Records contained in a dataset:
__________________________________________________

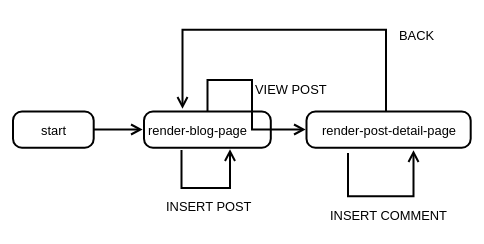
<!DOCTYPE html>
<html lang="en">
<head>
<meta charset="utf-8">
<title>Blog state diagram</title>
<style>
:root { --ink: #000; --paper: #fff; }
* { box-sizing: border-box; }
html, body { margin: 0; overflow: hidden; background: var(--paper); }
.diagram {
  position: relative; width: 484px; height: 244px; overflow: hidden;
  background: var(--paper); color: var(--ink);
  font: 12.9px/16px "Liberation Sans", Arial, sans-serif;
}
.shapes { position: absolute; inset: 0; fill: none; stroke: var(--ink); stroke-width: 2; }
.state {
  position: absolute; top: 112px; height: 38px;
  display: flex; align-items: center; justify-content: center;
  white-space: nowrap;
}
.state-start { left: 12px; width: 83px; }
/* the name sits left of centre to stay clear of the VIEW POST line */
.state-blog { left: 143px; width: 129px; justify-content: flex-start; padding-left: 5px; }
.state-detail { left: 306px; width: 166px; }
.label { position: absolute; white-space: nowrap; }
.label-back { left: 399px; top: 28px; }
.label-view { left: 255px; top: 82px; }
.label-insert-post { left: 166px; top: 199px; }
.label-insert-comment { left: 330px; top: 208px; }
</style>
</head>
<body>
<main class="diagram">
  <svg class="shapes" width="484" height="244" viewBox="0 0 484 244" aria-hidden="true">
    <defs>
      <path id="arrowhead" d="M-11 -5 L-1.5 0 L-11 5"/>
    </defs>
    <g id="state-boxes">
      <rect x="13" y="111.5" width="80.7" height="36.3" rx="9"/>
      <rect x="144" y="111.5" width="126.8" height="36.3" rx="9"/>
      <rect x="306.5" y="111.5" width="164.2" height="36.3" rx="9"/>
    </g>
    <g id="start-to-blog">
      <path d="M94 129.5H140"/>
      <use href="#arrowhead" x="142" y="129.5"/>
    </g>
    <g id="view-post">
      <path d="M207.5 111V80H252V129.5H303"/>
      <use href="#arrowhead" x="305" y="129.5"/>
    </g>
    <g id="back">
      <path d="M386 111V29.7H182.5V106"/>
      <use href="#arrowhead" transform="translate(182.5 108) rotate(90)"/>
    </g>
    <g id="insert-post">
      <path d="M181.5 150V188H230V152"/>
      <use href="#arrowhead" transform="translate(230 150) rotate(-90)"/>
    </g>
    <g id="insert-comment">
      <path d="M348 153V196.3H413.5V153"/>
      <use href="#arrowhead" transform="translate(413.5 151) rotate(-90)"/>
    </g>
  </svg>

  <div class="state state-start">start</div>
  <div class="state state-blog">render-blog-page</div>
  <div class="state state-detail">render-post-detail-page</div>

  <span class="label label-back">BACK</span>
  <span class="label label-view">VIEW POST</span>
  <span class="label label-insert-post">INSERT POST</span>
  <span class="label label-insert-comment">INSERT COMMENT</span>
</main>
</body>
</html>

__________________________________________________

● Task to carry out
Leave every image out and retype the entries above word for word.

● Task answer
<!DOCTYPE html>
<html lang="en">
<head>
<meta charset="utf-8">
<title>Blog state diagram</title>
<style>
:root { --ink: #000; --paper: #fff; }
* { box-sizing: border-box; }
html, body { margin: 0; overflow: hidden; background: var(--paper); }
.diagram {
  position: relative; width: 484px; height: 244px; overflow: hidden;
  background: var(--paper); color: var(--ink);
  font: 12.9px/16px "Liberation Sans", Arial, sans-serif;
}
.shapes { position: absolute; inset: 0; fill: none; stroke: var(--ink); stroke-width: 2; }
.state {
  position: absolute; top: 112px; height: 38px;
  display: flex; align-items: center; justify-content: center;
  white-space: nowrap;
}
.state-start { left: 12px; width: 83px; }
/* the name sits left of centre to stay clear of the VIEW POST line */
.state-blog { left: 143px; width: 129px; justify-content: flex-start; padding-left: 5px; }
.state-detail { left: 306px; width: 166px; }
.label { position: absolute; white-space: nowrap; }
.label-back { left: 399px; top: 28px; }
.label-view { left: 255px; top: 82px; }
.label-insert-post { left: 166px; top: 199px; }
.label-insert-comment { left: 330px; top: 208px; }
</style>
</head>
<body>
<main class="diagram">
  <svg class="shapes" width="484" height="244" viewBox="0 0 484 244" aria-hidden="true">
    <defs>
      <path id="arrowhead" d="M-11 -5 L-1.5 0 L-11 5"/>
    </defs>
    <g id="state-boxes">
      <rect x="13" y="111.5" width="80.7" height="36.3" rx="9"/>
      <rect x="144" y="111.5" width="126.8" height="36.3" rx="9"/>
      <rect x="306.5" y="111.5" width="164.2" height="36.3" rx="9"/>
    </g>
    <g id="start-to-blog">
      <path d="M94 129.5H140"/>
      <use href="#arrowhead" x="142" y="129.5"/>
    </g>
    <g id="view-post">
      <path d="M207.5 111V80H252V129.5H303"/>
      <use href="#arrowhead" x="305" y="129.5"/>
    </g>
    <g id="back">
      <path d="M386 111V29.7H182.5V106"/>
      <use href="#arrowhead" transform="translate(182.5 108) rotate(90)"/>
    </g>
    <g id="insert-post">
      <path d="M181.5 150V188H230V152"/>
      <use href="#arrowhead" transform="translate(230 150) rotate(-90)"/>
    </g>
    <g id="insert-comment">
      <path d="M348 153V196.3H413.5V153"/>
      <use href="#arrowhead" transform="translate(413.5 151) rotate(-90)"/>
    </g>
  </svg>

  <div class="state state-start">start</div>
  <div class="state state-blog">render-blog-page</div>
  <div class="state state-detail">render-post-detail-page</div>

  <span class="label label-back">BACK</span>
  <span class="label label-view">VIEW POST</span>
  <span class="label label-insert-post">INSERT POST</span>
  <span class="label label-insert-comment">INSERT COMMENT</span>
</main>
</body>
</html>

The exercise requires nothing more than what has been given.